This occurs when there is inflammation of the sinuses, which are small cavities in the face behind the nose, cheeks and forehead. Sinusitis can be caused by a head cold or allergies, which lead to congestion and pressure in the sinuses. Sinusitis often clears up on its own with time.
Sialadenitis is a condition in which the oral salivary glands become infected. This condition typically affects the glands in the floor of the mouth or the large gland in the cheek. Symptoms include pain, fever, pus and swelling. Treatment is typically a round of antibiotics and drinking plenty of water to promote salivary flow.
It is essential to see a doctor or dentist if you have facial pain that is persisting or is accompanied by fever, swelling or tiredness. If you have any questions about the cause of facial pain, we encourage you to contact us today to schedule an appointment.
When you get braces on your teeth, it can be much more challenging to keep things clean, and there will be more tools recommended for you to use daily to keep your teeth and gums healthy. Braces make it more challenging to clean your teeth because of the brackets, bands, archwires, elastics and any other hardware that gets added to help move your teeth. Listed below are several tools you can use to help keep your teeth, gums and the braces clear from plaque accumulation:
An electric toothbrush is highly recommended when wearing dental braces because it can access more nooks and crannies and do a better job brushing than a manual toothbrush. It is tough to angle a manual toothbrush around the brackets correctly, and often the gum line is missed. An electric toothbrush helps to get into those tricky areas and can do more brush strokes in 2 minutes of brushing than you can do with a manual toothbrush.
A water flosser is a floss aid that helps to flush out bacteria from between your teeth and around your brackets and bands. A water flosser uses a jet of water (or you can put mouthwash into it) that you angle around your braces and gums to help keep them clean.
Superfloss/ Floss Threaders
These are both aids to help you use manual floss. Because the archwire prevents you from accessing between your teeth with regular floss, you need something to help you get the floss between your teeth from the side. These aids have a hard end on them to help you push the floss through the front teeth rather than going in from the top.
This is a small brush that is shaped like a Christmas tree that helps to remove plaque from between brackets. The brush is used to access underneath the archwire to clean the brackets' sides, where it is easy for food debris and plaque to be trapped.

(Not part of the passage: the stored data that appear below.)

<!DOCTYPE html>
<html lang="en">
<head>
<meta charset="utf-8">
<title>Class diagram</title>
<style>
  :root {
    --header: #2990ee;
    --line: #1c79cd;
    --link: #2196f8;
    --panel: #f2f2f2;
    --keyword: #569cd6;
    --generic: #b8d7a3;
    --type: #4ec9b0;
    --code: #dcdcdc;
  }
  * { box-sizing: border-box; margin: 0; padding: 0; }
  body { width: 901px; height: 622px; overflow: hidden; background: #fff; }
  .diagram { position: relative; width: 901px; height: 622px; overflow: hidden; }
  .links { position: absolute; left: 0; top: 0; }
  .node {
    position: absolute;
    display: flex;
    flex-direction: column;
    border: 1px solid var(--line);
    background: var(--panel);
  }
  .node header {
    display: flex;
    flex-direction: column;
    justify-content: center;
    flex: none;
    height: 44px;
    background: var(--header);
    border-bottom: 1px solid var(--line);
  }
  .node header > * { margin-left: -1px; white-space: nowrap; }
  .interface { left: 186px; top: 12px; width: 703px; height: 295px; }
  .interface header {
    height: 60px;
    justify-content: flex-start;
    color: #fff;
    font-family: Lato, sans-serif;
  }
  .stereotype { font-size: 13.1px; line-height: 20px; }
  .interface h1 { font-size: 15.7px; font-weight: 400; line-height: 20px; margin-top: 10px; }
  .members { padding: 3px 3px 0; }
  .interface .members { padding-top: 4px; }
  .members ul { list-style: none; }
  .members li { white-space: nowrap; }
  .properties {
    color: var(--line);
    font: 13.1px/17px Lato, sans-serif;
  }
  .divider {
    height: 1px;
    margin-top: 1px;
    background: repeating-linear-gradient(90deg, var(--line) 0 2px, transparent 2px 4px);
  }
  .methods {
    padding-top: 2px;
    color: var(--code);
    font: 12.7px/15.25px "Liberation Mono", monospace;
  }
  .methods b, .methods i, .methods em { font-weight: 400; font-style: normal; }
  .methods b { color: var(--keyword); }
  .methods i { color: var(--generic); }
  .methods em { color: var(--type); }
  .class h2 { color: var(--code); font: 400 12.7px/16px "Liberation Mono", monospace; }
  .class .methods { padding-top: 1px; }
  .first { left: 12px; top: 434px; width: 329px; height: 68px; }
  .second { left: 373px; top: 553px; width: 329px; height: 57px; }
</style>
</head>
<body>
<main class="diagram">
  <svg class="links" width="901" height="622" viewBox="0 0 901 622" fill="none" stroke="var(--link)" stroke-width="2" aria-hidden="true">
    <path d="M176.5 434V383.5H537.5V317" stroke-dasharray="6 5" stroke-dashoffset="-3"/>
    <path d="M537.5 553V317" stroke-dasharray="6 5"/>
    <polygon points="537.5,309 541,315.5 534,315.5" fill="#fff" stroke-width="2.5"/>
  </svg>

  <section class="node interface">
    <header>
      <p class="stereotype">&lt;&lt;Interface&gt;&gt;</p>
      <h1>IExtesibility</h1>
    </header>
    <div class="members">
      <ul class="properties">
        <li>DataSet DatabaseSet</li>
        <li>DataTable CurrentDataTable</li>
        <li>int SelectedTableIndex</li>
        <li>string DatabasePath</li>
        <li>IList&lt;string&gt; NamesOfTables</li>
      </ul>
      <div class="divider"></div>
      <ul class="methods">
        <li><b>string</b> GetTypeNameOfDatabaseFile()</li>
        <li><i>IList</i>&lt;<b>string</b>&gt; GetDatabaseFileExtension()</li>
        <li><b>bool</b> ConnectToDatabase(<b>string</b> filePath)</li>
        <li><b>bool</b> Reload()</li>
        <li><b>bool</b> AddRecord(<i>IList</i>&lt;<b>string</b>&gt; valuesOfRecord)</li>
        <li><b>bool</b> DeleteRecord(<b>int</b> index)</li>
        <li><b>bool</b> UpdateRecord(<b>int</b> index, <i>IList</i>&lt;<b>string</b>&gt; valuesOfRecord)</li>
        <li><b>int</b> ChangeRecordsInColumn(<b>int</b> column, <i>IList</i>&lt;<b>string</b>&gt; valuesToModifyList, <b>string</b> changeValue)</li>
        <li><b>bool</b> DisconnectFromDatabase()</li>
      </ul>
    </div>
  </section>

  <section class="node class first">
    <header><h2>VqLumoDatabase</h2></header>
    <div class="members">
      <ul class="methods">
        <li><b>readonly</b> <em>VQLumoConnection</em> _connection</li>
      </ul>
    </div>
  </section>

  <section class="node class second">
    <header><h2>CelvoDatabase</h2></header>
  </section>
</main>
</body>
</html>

Remember, while wearing dental braces, it is essential to have regular check-ups and cleanings with your dentist and dental hygienist to make sure your teeth and gums are healthy.
If you have any questions about how to clean your teeth while wearing dental braces, we encourage you to contact us today to schedule an appointment.